**Activity:**
Give the number of lines in the material below where the word "place" shows up, without anything else.
== Records for this exercise
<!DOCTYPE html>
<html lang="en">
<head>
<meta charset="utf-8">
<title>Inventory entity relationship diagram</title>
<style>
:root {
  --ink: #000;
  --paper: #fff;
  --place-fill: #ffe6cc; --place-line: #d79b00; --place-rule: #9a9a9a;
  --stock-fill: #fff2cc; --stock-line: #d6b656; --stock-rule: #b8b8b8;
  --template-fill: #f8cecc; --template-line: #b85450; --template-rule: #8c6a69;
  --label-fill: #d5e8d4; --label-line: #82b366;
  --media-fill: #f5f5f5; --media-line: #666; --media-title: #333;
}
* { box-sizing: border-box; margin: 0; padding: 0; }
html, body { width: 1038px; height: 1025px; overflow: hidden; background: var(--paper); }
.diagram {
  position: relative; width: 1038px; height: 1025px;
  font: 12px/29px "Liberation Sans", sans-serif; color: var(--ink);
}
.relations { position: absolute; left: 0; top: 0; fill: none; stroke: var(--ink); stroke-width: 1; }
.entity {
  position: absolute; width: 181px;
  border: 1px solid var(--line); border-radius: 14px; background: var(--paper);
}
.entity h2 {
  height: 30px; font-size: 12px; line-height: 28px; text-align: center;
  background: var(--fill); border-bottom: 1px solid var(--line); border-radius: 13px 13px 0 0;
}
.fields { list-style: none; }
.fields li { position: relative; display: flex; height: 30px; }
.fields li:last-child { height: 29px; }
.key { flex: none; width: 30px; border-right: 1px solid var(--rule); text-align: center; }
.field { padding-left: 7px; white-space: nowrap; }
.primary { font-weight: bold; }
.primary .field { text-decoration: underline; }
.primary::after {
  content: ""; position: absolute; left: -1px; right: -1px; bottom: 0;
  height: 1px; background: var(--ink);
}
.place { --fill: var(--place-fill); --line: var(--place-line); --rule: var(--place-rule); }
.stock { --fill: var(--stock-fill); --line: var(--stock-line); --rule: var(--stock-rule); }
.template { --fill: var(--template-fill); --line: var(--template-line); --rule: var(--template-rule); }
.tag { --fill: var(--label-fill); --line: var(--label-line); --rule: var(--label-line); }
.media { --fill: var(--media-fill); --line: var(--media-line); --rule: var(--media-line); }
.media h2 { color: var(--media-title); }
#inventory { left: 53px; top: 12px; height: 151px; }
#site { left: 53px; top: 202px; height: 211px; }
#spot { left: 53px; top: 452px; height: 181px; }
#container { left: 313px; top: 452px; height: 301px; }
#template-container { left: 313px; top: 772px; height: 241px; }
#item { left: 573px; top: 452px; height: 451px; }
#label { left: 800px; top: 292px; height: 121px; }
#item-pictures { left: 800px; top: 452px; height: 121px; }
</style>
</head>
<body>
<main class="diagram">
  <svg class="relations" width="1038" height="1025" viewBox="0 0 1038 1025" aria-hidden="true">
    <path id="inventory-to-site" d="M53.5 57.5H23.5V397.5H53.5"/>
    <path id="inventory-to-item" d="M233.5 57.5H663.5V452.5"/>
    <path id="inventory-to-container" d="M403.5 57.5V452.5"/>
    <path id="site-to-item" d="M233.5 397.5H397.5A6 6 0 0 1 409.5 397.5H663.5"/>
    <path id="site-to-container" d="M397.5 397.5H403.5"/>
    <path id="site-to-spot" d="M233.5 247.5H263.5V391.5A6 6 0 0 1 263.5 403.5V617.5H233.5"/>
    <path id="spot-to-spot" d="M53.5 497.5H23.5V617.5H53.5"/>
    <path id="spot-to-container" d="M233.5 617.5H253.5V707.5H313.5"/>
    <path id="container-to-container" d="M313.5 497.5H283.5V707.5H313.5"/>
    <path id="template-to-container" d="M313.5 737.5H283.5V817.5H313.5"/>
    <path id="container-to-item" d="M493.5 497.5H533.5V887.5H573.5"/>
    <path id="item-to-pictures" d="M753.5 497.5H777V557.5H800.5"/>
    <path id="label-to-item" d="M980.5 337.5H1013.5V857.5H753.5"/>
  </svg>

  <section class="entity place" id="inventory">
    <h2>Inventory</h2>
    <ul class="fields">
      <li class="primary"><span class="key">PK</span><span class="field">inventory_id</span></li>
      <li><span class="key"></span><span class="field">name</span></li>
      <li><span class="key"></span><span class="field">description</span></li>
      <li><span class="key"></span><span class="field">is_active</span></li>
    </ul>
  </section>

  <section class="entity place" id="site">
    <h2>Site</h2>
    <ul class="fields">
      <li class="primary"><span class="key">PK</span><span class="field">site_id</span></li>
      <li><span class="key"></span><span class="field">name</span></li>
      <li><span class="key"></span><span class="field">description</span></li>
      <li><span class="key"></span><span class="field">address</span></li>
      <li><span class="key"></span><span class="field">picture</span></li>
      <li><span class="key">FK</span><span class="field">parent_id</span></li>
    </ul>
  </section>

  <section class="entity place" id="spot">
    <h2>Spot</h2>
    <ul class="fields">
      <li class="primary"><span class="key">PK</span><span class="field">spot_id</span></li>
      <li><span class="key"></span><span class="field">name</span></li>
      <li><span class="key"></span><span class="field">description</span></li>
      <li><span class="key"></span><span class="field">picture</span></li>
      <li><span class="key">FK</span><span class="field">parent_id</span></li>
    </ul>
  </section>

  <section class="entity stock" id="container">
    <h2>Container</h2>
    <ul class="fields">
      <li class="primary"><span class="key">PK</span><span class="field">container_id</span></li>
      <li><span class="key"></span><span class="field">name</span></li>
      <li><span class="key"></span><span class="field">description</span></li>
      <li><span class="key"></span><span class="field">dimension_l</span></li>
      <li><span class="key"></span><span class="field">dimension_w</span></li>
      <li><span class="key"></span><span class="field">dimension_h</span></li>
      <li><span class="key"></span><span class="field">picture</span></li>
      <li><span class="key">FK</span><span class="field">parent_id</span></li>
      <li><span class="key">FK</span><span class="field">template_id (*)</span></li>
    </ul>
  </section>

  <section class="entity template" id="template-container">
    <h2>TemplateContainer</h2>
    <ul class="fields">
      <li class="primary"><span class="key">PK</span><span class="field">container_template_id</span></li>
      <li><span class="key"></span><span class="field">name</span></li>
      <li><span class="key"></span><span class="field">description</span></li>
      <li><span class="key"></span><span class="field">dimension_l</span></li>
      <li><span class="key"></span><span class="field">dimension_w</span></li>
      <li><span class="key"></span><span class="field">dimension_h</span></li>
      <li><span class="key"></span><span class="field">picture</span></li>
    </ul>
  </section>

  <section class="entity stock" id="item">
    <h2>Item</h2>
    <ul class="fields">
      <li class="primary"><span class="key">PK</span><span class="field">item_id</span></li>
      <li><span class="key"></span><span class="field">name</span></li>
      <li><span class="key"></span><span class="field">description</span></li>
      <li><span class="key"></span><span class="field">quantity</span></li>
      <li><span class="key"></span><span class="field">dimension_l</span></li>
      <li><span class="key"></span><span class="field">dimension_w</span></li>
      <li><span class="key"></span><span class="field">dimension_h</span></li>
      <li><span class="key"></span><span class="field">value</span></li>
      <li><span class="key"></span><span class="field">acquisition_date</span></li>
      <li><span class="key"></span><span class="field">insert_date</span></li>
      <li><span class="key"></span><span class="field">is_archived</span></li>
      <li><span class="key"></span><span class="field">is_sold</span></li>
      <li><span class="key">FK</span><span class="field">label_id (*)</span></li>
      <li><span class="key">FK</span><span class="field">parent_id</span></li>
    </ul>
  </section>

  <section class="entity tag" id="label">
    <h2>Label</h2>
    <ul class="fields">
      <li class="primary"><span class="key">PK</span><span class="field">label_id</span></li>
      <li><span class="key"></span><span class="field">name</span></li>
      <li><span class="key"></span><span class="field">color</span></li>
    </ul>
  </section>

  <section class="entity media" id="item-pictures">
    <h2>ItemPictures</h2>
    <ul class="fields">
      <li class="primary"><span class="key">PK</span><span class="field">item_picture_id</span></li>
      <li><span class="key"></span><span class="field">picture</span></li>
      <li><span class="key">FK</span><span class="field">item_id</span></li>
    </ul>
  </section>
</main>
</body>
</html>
====
**Your solution:**
5